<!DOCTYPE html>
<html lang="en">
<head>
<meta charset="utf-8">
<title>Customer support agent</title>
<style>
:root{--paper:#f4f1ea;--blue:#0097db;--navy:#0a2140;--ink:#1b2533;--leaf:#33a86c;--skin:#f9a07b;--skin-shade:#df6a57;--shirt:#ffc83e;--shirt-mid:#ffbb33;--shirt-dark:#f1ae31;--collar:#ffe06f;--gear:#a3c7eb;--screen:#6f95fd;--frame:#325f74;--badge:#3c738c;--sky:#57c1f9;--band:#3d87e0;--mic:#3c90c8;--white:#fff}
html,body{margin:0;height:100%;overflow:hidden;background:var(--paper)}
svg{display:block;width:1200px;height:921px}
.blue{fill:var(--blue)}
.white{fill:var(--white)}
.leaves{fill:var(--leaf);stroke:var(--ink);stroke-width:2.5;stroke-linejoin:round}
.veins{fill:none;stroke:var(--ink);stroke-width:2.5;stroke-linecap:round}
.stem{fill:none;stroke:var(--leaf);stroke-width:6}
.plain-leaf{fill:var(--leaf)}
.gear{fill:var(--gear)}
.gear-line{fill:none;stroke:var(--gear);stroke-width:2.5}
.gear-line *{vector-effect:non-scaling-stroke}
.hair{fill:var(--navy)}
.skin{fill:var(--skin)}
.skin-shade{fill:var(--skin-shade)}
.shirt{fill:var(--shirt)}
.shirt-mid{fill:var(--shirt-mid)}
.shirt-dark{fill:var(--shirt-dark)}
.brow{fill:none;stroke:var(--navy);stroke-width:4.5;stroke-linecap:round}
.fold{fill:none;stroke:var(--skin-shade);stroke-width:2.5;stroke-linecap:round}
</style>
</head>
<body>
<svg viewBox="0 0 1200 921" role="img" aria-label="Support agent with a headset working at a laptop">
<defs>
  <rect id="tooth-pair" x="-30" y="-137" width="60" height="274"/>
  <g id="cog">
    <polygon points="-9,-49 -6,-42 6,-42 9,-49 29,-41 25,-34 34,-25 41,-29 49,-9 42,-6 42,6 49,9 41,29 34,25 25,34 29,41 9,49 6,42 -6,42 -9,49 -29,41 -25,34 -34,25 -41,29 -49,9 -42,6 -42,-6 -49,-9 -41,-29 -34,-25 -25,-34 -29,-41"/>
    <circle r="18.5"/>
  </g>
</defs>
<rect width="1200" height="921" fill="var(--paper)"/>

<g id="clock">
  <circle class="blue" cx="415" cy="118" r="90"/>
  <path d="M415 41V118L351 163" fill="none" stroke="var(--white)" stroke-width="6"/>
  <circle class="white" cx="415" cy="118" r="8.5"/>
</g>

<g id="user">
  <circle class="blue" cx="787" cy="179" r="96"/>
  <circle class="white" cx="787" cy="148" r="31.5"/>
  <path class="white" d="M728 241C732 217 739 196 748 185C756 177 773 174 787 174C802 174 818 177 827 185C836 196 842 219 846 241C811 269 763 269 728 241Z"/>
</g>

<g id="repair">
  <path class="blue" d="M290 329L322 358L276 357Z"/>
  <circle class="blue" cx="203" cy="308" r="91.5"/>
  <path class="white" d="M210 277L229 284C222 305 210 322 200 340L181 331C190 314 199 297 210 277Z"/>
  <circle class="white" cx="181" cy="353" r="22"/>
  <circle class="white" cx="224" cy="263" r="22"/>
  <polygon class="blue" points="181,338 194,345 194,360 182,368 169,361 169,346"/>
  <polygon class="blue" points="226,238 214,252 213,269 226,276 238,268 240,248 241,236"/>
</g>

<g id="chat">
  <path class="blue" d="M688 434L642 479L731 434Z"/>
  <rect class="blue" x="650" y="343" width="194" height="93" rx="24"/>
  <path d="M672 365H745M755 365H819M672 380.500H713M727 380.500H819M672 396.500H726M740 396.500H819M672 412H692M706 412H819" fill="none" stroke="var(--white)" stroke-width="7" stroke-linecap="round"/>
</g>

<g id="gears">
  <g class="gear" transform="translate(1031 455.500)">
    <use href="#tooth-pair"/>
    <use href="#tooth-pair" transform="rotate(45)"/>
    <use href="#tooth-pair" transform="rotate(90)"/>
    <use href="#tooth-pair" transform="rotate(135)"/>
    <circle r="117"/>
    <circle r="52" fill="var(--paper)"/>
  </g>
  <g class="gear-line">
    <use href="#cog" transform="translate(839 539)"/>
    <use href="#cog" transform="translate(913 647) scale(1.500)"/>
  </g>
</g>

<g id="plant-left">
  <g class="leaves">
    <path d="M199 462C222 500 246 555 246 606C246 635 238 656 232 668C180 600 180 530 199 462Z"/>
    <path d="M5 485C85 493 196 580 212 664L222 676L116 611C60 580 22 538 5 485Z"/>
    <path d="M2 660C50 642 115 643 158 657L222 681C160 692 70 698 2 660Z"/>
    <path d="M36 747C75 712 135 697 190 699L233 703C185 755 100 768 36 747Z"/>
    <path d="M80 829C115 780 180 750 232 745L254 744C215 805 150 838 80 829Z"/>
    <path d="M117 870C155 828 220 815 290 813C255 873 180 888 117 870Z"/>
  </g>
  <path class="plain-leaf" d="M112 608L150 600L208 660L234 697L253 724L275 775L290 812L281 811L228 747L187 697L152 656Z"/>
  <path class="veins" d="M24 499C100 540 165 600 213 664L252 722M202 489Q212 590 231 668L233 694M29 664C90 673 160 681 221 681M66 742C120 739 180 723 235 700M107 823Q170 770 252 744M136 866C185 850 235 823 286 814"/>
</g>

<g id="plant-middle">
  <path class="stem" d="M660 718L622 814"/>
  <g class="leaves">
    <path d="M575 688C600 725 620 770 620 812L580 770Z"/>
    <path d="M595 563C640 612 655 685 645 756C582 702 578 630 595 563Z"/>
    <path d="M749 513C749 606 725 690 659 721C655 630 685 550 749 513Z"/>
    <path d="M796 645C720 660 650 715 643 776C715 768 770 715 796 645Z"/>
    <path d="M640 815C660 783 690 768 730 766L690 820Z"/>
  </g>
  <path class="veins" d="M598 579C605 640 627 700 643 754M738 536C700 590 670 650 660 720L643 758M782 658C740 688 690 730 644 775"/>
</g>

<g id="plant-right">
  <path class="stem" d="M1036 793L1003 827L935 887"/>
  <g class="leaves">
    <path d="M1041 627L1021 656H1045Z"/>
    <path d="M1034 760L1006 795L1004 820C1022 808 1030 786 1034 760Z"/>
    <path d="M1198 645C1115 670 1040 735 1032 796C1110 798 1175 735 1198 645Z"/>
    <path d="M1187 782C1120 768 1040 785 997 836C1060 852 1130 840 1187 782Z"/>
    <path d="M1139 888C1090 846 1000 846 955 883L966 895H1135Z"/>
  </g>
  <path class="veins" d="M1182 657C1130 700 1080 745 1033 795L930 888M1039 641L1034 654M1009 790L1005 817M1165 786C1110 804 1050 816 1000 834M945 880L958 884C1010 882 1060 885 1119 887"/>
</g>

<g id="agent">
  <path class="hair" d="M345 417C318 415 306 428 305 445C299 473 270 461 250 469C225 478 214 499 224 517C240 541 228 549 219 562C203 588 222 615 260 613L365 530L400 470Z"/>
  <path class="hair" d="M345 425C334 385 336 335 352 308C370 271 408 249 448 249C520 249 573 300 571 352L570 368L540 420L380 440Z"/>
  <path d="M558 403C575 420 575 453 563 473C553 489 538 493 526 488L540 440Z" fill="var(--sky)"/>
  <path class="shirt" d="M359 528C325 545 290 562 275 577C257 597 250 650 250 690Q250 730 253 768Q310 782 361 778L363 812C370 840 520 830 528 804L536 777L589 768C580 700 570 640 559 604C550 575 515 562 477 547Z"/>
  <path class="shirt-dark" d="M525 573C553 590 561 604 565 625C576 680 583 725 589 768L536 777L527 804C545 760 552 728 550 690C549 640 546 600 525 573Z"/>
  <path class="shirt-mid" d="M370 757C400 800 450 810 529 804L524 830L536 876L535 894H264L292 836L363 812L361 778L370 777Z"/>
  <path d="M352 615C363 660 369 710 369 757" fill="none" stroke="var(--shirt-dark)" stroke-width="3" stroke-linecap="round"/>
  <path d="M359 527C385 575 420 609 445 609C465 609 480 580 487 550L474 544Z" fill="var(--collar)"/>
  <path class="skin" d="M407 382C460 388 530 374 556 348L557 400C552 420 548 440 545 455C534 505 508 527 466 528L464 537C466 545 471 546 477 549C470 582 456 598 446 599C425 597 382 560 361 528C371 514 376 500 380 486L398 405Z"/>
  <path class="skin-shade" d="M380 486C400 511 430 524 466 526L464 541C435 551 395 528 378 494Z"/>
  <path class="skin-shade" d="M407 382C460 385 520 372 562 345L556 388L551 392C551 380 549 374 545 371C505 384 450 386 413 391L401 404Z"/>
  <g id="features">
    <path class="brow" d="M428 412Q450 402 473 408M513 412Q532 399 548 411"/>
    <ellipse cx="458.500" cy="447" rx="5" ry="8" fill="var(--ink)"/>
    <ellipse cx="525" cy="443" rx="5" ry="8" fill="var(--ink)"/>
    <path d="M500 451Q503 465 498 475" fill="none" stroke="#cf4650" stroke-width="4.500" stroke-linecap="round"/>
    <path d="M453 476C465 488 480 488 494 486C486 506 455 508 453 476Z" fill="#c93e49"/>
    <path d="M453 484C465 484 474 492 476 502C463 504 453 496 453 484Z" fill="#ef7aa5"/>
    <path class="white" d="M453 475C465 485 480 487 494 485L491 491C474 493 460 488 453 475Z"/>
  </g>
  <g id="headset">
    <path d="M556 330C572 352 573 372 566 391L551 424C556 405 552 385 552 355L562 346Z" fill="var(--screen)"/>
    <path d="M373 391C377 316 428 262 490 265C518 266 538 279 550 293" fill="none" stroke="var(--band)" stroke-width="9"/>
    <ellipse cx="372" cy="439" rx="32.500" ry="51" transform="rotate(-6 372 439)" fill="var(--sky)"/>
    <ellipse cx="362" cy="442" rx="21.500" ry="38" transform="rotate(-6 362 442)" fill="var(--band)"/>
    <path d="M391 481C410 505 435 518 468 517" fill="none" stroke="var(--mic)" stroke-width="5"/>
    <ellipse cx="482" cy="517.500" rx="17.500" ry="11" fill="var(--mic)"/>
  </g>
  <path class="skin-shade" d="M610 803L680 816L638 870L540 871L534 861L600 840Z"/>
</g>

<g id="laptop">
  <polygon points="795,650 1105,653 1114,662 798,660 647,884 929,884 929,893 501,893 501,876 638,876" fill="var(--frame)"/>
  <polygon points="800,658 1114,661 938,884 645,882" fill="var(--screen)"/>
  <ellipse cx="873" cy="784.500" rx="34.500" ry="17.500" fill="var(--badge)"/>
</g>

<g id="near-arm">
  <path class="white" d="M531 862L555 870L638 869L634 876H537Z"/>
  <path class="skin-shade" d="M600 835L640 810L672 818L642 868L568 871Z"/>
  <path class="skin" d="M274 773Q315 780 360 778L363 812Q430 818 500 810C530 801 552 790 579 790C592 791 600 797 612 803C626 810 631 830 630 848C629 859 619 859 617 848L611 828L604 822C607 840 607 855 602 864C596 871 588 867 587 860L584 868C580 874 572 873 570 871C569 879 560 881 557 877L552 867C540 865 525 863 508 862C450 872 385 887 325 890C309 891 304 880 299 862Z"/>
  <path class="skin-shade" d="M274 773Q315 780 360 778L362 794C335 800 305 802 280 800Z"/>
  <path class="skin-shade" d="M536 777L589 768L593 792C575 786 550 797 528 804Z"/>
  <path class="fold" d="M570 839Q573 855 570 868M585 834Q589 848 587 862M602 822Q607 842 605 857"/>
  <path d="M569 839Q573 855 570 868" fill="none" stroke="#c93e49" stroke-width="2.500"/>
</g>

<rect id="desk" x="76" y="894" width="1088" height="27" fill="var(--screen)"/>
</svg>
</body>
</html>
· · · ·
— Aim of the exercise —
Give only the lines from the one holding "660C50 642 115" through the one holding "829C115 780 180", each restated exactly as it appears above.

— Task result —
    <path d="M2 660C50 642 115 643 158 657L222 681C160 692 70 698 2 660Z"/>
    <path d="M36 747C75 712 135 697 190 699L233 703C185 755 100 768 36 747Z"/>
    <path d="M80 829C115 780 180 750 232 745L254 744C215 805 150 838 80 829Z"/>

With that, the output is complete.